* _PROBLEM TO WORK ON_: When a line in the listing contains the string "rough", pick it out and copy it.

* _DATA EXTRACTS_:
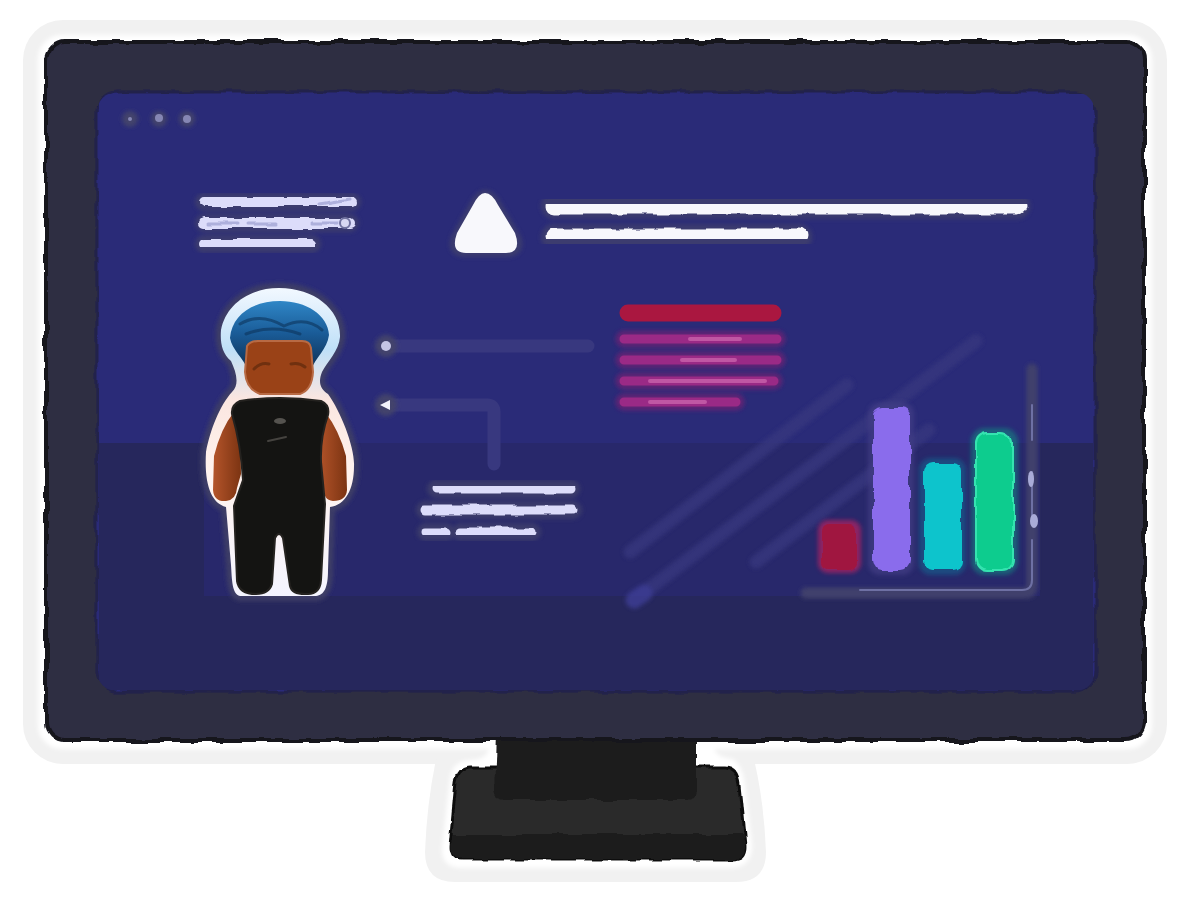
<!DOCTYPE html>
<html lang="en">
<head>
<meta charset="utf-8">
<title>Dashboard monitor sticker</title>
<style>
:root {
  --paper: #ffffff;
  --sticker: #f1f1f1;
  --bezel: #2e2d42;
  --bezel-edge: #15151d;
  --screen: #2a2b78;
  --screen-mid: #28286b;
  --screen-low: #26275c;
  --trace: #38387f;
  --halo: #42436c;
  --line: #dcdcfa;
  --white: #f8f8fc;
  --red: #a01540;
  --magenta: #9a2a86;
  --violet: #8a6cec;
  --cyan: #0cc4cc;
  --green: #10cc8e;
  --skin: #9a4217;
  --cloth: #141412;
  --stand: #2c2c2c;
}
* { box-sizing: border-box; }
html, body { margin: 0; width: 1190px; height: 901px; overflow: hidden; background: var(--paper); }
.sticker { display: block; width: 1190px; height: 901px; }
.round { fill: none; stroke-linecap: round; stroke-linejoin: round; }
.glow { stroke: var(--halo); opacity: .75; }
.trace { stroke: var(--trace); }
</style>
</head>
<body>
<svg class="sticker" viewBox="0 0 1190 901" role="img" aria-label="Computer monitor showing a dashboard with a person, text lines and a bar chart">
  <defs>
    <filter id="rough" x="-5%" y="-5%" width="110%" height="110%">
      <feTurbulence type="fractalNoise" baseFrequency=".045" numOctaves="2" seed="4" result="noise"/>
      <feDisplacementMap in="SourceGraphic" in2="noise" scale="7" xChannelSelector="R" yChannelSelector="G"/>
    </filter>
    <filter id="soft" x="-20%" y="-20%" width="140%" height="140%"><feGaussianBlur stdDeviation="2"/></filter>
    <linearGradient id="hair" x1="0" y1="0" x2="0" y2="1">
      <stop offset="0" stop-color="#2f86c6"/>
      <stop offset=".45" stop-color="#1a5c98"/>
      <stop offset="1" stop-color="#0d2c4e"/>
    </linearGradient>
    <linearGradient id="outline" x1="0" y1="0" x2="0" y2="1">
      <stop offset="0" stop-color="#f2f8ff"/>
      <stop offset=".2" stop-color="#bfe0f8"/>
      <stop offset=".36" stop-color="#fbe6e0"/>
      <stop offset=".6" stop-color="#fff3ee"/>
      <stop offset="1" stop-color="#f4f4ff"/>
    </linearGradient>
    <linearGradient id="arm" x1="0" x2="1">
      <stop offset="0" stop-color="#b4542a"/>
      <stop offset="1" stop-color="#7c3412"/>
    </linearGradient>
    <clipPath id="display"><rect x="97" y="92" width="998" height="599" rx="20"/></clipPath>
    <path id="caption-lines" d="M204 202H352M204 223H350M204 244H312"/>
    <path id="note-lines" d="M436 489H571M425 510H573M426 532H446M461 532H532"/>
    <path id="alert-lines" d="M624 339H777M624 360H777M624 381H774M624 402H736"/>
    <path id="headline" d="M554 206H1017M554 237H799"/>
    <path id="body-shape" d="M279 288C315 288 341 310 340 337C339 351 327 362 322 372C318 382 320 389 328 394C341 412 355 448 354 466C354 490 345 505 330 507L328 570C328 588 324 595 316 596H240C232 594 232 580 231 565L226 507C211 503 204 484 206 452C210 430 220 405 232 392C240 384 236 372 231 361C222 353 220 343 221 330C226 304 250 288 279 288Z"/>
  </defs>

  <g id="sticker-border" fill="var(--sticker)">
    <rect x="23" y="20" width="1144" height="744" rx="40"/>
    <path d="M437 755H753Q764 800 766 852Q766 882 736 882H455Q425 882 425 852Q427 800 437 755Z"/>
  </g>
  <g id="inner-border" fill="var(--paper)" filter="url(#soft)">
    <rect x="38" y="35" width="1114" height="714" rx="24"/>
    <path d="M480 742H712Q714 758 732 759Q742 764 745 785L752 845Q752 867 732 868H462Q441 868 442 848L450 778Q452 760 474 760Q490 758 490 742Z"/>
  </g>

  <g id="monitor-stand" filter="url(#rough)">
    <path fill="var(--stand)" stroke="#101010" stroke-width="3" d="M470 767H724Q737 768 739 785L745 846Q745 859 732 859H462Q450 859 450 846L456 783Q458 768 470 767Z"/>
    <path fill="#1a1a1a" d="M453 834H743L745 846Q745 859 732 859H462Q450 859 450 846Z"/>
    <path fill="#1f1f1f" d="M497 735H697V790Q697 800 687 800H505Q495 800 495 790Z"/>
  </g>

  <g id="monitor-bezel" filter="url(#rough)">
    <rect x="46" y="42" width="1098" height="698" rx="18" fill="var(--bezel)" stroke="var(--bezel-edge)" stroke-width="4"/>
    <rect x="97" y="92" width="998" height="599" rx="20" fill="var(--screen)" stroke="#20204c" stroke-width="3"/>
  </g>

  <g id="display-background" clip-path="url(#display)">
    <rect x="99" y="94" width="994" height="350" fill="var(--screen)"/>
    <rect x="99" y="443" width="994" height="160" fill="var(--screen-mid)"/>
    <rect x="99" y="443" width="105" height="246" fill="var(--screen-low)"/>
    <rect x="1040" y="443" width="53" height="246" fill="var(--screen-low)"/>
    <rect x="99" y="596" width="994" height="94" fill="var(--screen-low)"/>
  </g>

  <g id="window-dots">
    <g fill="var(--halo)" filter="url(#soft)"><circle cx="130" cy="119" r="8"/><circle cx="159" cy="119" r="8"/><circle cx="187" cy="119" r="8"/></g>
    <g fill="#8586b4"><circle cx="130" cy="119" r="2"/><circle cx="159" cy="118" r="4"/><circle cx="187" cy="119" r="4"/></g>
  </g>

  <g id="glare" class="round trace" stroke-width="13" filter="url(#soft)" opacity=".75">
    <path d="M630 552L847 385M633 601L976 341M756 562L929 430"/>
    <path stroke="#41419a" stroke-width="17" d="M634 600L644 593"/>
  </g>

  <g id="connectors">
    <path class="round trace" stroke="#3a3a80" stroke-width="13" d="M388 346H588M388 405H487Q494 405 494 412V464"/>
    <g fill="var(--halo)" filter="url(#soft)"><circle cx="386" cy="346" r="11"/><circle cx="386" cy="405" r="11"/></g>
    <circle cx="386" cy="346" r="5" fill="#c4c4e4"/>
    <path fill="#f2f2fc" d="M380 405L390 400V410Z"/>
  </g>

  <g id="caption" class="round">
    <use href="#caption-lines" class="glow" stroke-width="18" filter="url(#soft)"/>
    <g filter="url(#rough)">
      <use href="#caption-lines" stroke="var(--line)" stroke-width="10"/>
      <path stroke="#aeb0dc" stroke-width="3" d="M318 205L350 200M208 223H238M248 224H277M312 223H338"/>
    </g>
    <circle cx="345" cy="223" r="5" fill="#d8d8f2" stroke="#70729f" stroke-width="2"/>
  </g>

  <g id="note" class="round">
    <use href="#note-lines" class="glow" stroke-width="18" filter="url(#soft)"/>
    <use href="#note-lines" stroke="var(--line)" stroke-width="9" filter="url(#rough)"/>
  </g>

  <g id="warning">
    <path class="round glow" stroke-width="12" filter="url(#soft)" d="M485 196Q491 196 496 206L515 238Q520 251 506 251H466Q452 251 457 238L475 206Q480 196 485 196Z"/>
    <path fill="var(--white)" d="M485 193Q492 193 498 205L515 233Q522 253 506 253H466Q450 253 457 233L473 205Q479 193 485 193Z"/>
    <use href="#headline" class="round glow" stroke-width="26" filter="url(#soft)"/>
    <use href="#headline" class="round" stroke="var(--white)" stroke-width="17" filter="url(#rough)"/>
  </g>

  <g id="alert-text" class="round">
    <path stroke="#7b2168" stroke-width="26" opacity=".7" filter="url(#soft)" d="M628 313H772"/>
    <path stroke="#aa1740" stroke-width="17" d="M628 313H773"/>
    <use href="#alert-lines" stroke="#6c2175" stroke-width="17" opacity=".8" filter="url(#soft)"/>
    <use href="#alert-lines" stroke="var(--magenta)" stroke-width="9"/>
    <path stroke="#bf57a4" stroke-width="4" d="M690 339H740M682 360H735M650 381H765M650 402H705"/>
  </g>

  <g id="chart">
    <path class="round" stroke="#40406c" stroke-width="11" filter="url(#soft)" d="M806 593H1026Q1032 593 1032 585V369"/>
    <path class="round" stroke="#6e70a4" stroke-width="2" d="M860 590H1022Q1032 590 1032 580V540M1032 520V472M1032 440V405"/>
    <g fill="#a9abd8"><ellipse cx="1031" cy="479" rx="3" ry="8"/><ellipse cx="1034" cy="521" rx="4" ry="7"/></g>
    <g filter="url(#soft)" opacity=".65">
      <rect x="818" y="520" width="43" height="53" rx="10" fill="#c22260"/>
      <rect x="868" y="402" width="46" height="173" rx="12" fill="#454087"/>
      <rect x="919" y="458" width="47" height="117" rx="12" fill="#155d8c"/>
      <rect x="971" y="428" width="47" height="147" rx="14" fill="#197c80"/>
    </g>
    <g filter="url(#rough)">
      <rect x="822" y="524" width="35" height="46" rx="7" fill="var(--red)"/>
      <rect x="873" y="407" width="37" height="163" rx="9" fill="var(--violet)"/>
      <rect x="924" y="463" width="38" height="107" rx="9" fill="var(--cyan)"/>
      <rect x="976" y="432" width="37" height="138" rx="11" fill="var(--green)" stroke="#35e3b0" stroke-width="2"/>
    </g>
  </g>

  <g id="person">
    <use href="#body-shape" fill="none" stroke="#3d3e66" stroke-width="10" filter="url(#soft)"/>
    <use href="#body-shape" fill="url(#outline)"/>
    <path id="person-hair" fill="url(#hair)" d="M230 338C232 314 254 301 280 301C306 301 328 315 329 335C327 350 316 356 310 372H249C243 357 232 350 230 338Z"/>
    <path class="round" stroke="#0c355c" stroke-width="3" opacity=".6" d="M240 324Q260 312 284 326Q306 316 322 330M246 334Q272 324 300 334"/>
    <path id="person-head" fill="var(--skin)" stroke="#b86a44" stroke-width="2" d="M247 346Q250 341 258 341H302Q310 341 311 348L313 372Q312 390 300 394H260Q246 389 245 372Z"/>
    <path class="round" stroke="#70300f" stroke-width="3" d="M254 369Q261 362 269 364M291 364Q299 362 305 367"/>
    <path id="left-arm" fill="url(#arm)" d="M234 412Q221 428 214 456L213 490Q214 502 226 501Q236 500 237 488L241 474L240 420Z"/>
    <path id="right-arm" fill="url(#arm)" d="M325 412Q339 430 346 456L347 490Q346 501 333 501Q323 500 324 488L318 470L321 420Z"/>
    <path id="person-clothes" fill="var(--cloth)" stroke="#24221f" stroke-width="2" d="M240 401Q280 395 321 401Q330 405 328 415Q320 438 321 462L325 504L321 580Q320 594 308 594Q292 595 290 586L283 538Q279 530 275 538L272 584Q269 594 256 594Q239 594 237 581L234 506L243 480Q241 445 232 414Q231 405 240 401Z"/>
    <ellipse cx="280" cy="421" rx="6" ry="3" fill="#55534f"/>
    <path class="round" stroke="#45433f" stroke-width="2" d="M268 441L286 437"/>
  </g>
</svg>
</body>
</html>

* _REPLY_:
    <filter id="rough" x="-5%" y="-5%" width="110%" height="110%">
  <g id="monitor-stand" filter="url(#rough)">
  <g id="monitor-bezel" filter="url(#rough)">
    <g filter="url(#rough)">
    <use href="#note-lines" stroke="var(--line)" stroke-width="9" filter="url(#rough)"/>
    <use href="#headline" class="round" stroke="var(--white)" stroke-width="17" filter="url(#rough)"/>
    <g filter="url(#rough)">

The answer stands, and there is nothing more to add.